The Canadian rock group, Rush, is certainly among the pantheon of the greatest rock bands of my youth. One song, whose lyrics are particularly poignant and more relevant today than ever, is Closer to the Heart. In it, Rush asserts that regardless of who one is or what one does on this planet, our job is to do it in a way that brings us closer to our own heart and to care for the hearts of others - actively. It is an exhortation to us all to be more compassionate towards others.
I have long believed that the purpose of life is to leave the place better than the way I found it. I don’t think this means that we all need to be making an impact in the world at the Nobel Peace Prize level. But that should not minimize or trivialize the effects of touching the hearts of the people in our lives, at home and at work, one at a time. The beautiful and simple Starfish Story by Loren Eisley illustrates my point:
One day a man was walking along the beach, when he noticed a boy hurriedly picking up and gently throwing things into the ocean.
Approaching the boy, he asked, “Young man, what are you doing?”
The boy replied, “Throwing starfish back into the ocean. The surf is up, and the tide is going out.

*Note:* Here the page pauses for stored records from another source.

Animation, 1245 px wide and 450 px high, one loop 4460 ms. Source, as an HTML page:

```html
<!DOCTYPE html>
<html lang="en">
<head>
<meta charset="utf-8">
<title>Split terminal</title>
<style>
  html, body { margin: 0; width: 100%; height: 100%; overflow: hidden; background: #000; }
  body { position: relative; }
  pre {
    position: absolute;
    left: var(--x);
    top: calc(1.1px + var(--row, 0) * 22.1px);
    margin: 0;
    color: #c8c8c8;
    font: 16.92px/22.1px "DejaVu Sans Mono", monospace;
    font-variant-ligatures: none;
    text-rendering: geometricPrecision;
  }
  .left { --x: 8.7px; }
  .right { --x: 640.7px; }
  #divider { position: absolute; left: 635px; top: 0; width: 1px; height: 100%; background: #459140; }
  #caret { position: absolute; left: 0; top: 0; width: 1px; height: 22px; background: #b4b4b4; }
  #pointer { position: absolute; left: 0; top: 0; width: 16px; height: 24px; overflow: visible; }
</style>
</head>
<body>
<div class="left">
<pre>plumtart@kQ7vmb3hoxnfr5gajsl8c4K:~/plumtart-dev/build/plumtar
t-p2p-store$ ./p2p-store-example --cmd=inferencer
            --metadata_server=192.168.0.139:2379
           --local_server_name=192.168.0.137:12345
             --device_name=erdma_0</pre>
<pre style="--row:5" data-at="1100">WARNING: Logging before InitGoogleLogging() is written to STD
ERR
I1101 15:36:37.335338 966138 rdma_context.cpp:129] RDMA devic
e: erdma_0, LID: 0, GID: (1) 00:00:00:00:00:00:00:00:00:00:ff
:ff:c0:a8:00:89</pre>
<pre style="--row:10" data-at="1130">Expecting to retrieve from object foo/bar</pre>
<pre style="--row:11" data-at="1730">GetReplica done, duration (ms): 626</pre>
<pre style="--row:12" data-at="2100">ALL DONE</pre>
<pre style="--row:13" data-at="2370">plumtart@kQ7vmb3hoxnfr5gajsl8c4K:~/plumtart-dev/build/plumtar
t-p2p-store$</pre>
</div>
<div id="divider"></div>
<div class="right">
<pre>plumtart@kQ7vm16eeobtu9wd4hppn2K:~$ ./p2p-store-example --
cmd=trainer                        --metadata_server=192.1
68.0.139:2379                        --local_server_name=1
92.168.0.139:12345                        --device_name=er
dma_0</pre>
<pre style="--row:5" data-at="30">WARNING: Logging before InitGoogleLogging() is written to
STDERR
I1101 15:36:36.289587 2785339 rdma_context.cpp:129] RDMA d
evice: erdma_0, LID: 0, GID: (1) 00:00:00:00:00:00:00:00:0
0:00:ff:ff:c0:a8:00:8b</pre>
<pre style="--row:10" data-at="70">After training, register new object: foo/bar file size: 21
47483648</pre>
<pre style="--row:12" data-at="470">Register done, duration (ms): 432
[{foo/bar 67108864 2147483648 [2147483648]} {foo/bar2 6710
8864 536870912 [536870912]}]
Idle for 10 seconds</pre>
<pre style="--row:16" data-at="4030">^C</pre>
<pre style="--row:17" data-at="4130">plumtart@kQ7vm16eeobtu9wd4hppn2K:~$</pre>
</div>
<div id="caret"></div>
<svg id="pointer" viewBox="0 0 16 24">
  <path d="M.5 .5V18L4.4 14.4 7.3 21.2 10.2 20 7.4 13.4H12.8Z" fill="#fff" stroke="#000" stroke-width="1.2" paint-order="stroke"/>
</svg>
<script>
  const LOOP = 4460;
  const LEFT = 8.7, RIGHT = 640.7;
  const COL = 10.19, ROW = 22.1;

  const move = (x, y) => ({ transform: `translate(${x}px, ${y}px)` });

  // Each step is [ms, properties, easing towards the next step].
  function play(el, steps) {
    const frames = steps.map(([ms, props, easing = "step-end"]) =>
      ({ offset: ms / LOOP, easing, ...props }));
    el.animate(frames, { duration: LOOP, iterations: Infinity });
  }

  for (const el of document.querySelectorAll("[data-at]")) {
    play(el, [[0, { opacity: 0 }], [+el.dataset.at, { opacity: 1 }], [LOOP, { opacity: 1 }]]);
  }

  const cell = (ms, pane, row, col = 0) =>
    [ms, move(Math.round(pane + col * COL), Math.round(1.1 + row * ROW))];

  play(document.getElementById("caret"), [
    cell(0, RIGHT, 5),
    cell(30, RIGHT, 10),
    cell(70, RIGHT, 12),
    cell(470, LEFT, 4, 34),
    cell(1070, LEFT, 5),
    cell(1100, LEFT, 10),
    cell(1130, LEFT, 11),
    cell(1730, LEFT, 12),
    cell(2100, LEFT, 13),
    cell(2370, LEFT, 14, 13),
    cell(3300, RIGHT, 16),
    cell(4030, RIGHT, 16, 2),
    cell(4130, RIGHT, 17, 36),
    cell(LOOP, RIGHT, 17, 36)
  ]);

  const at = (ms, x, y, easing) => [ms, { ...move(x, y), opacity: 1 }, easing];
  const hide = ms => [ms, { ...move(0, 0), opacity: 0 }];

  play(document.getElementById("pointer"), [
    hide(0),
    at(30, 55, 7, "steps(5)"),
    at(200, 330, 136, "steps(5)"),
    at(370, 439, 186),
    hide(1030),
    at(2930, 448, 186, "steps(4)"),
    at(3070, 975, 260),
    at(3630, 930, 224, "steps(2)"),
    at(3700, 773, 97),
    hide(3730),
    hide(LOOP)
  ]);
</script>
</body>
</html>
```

If I don’t throw them back, they’ll die,”
Don’t you realize there are miles and miles of beach and hundreds of starfish? You can’t make any difference!”
After listening politely, the boy bent down, picked up another starfish, and threw it into the surf. Then, smiling at the man, he said,
“I made a difference to that one.”
This story never fails to touch my heart and is a wonderful display of the boy’s compassion contrasted by the resignation and apathy shown by the adult.
What is Compassion and Why is it Important?
Unlike sympathy or empathy, compassion is an active state. Compassion is the heart’s response to suffering. Compassion is an innate part of human response to suffering, which is comprised of a three-part experience of noticing another’s pain, feeling with another, and responding in some way. Compassionate action needn’t involve some grand gesture. It might be as simple as listening or being with another who is in distress.
This simple yet powerful act is wonderfully expressed by Conor Oberst, who said:
“I came upon a doctor who appeared in quite poor health. I said, 'There's nothing that I can do for you that you can't do for yourself.' He said, 'Oh yes you can. Just hold my hand. I think that that would help.' So, I sat with him a while then I asked him how he felt. He said, 'I think I'm cured.'”
Never doubt the power and impact that your compassionate acts have on people. Numerous scientific studies suggest there are physical benefits to practicing compassion. People who practice it produce 100 percent more DHEA, which is a hormone that counteracts the aging process, and 23 percent less cortisol — the “stress hormone.”
But there are other benefits as well, and these are emotional, relational and spiritual. The main benefit is that it helps you and others around you to be happier. In addition, research has repeatedly demonstrated that those who witness or observe acts of compassion are as positively affected as are those individuals who are the direct recipients of compassion. Experiencing or witnessing acts of compassion lift people up into positive spirals and releases beneficial, “feel good” hormones into our brains. Performance, productivity, creativity and innovation thrive under these conditions. Experiencing or witnessing compassionate acts also has profound effects on creating and sustaining ‘Pro-Social’ environments in our homes and workplace. More on this in a future blog.
How do we practice compassion? Here’s one exercise to try:
Compassion Practice: Imagine Someone Else’s Day
· Pick someone with whom you work or live.
· Close your eyes and imagine their day from when they get up in the morning until they go to bed at night.
· Imagine what they see, hear, think, and feel. What are their hopes and concerns as they go through their day?
· Who are the people that they see and care about?
· What are their stressors or worries?
· What is important to them?
· Be as specific as you can as you imagine their day, as if you were watching a video tape.
· What did you notice from this exercise?
· What surprised you?
· What things did you wonder about, or notice that you really didn’t know or couldn’t imagine?
· How might you seek this information from them?
The Dalai Lama states that “Compassion is the radicalism of our time.” If we agree that it is a common aim of each of us to strive to be happy, then compassion is one of the main tools for achieving that happiness. It is therefore of the utmost importance that we cultivate compassion in our lives and practice compassion every day. Like the starfish metaphor above alludes, if each of us were to practice compassion more regularly, maybe compassion wouldn’t be considered to be a ‘radical act’!
If you would like to learn more about cultivating compassion in your life and the lives of those around you, please give me a call. Remember, change begins with a conversation. Start one that matters today!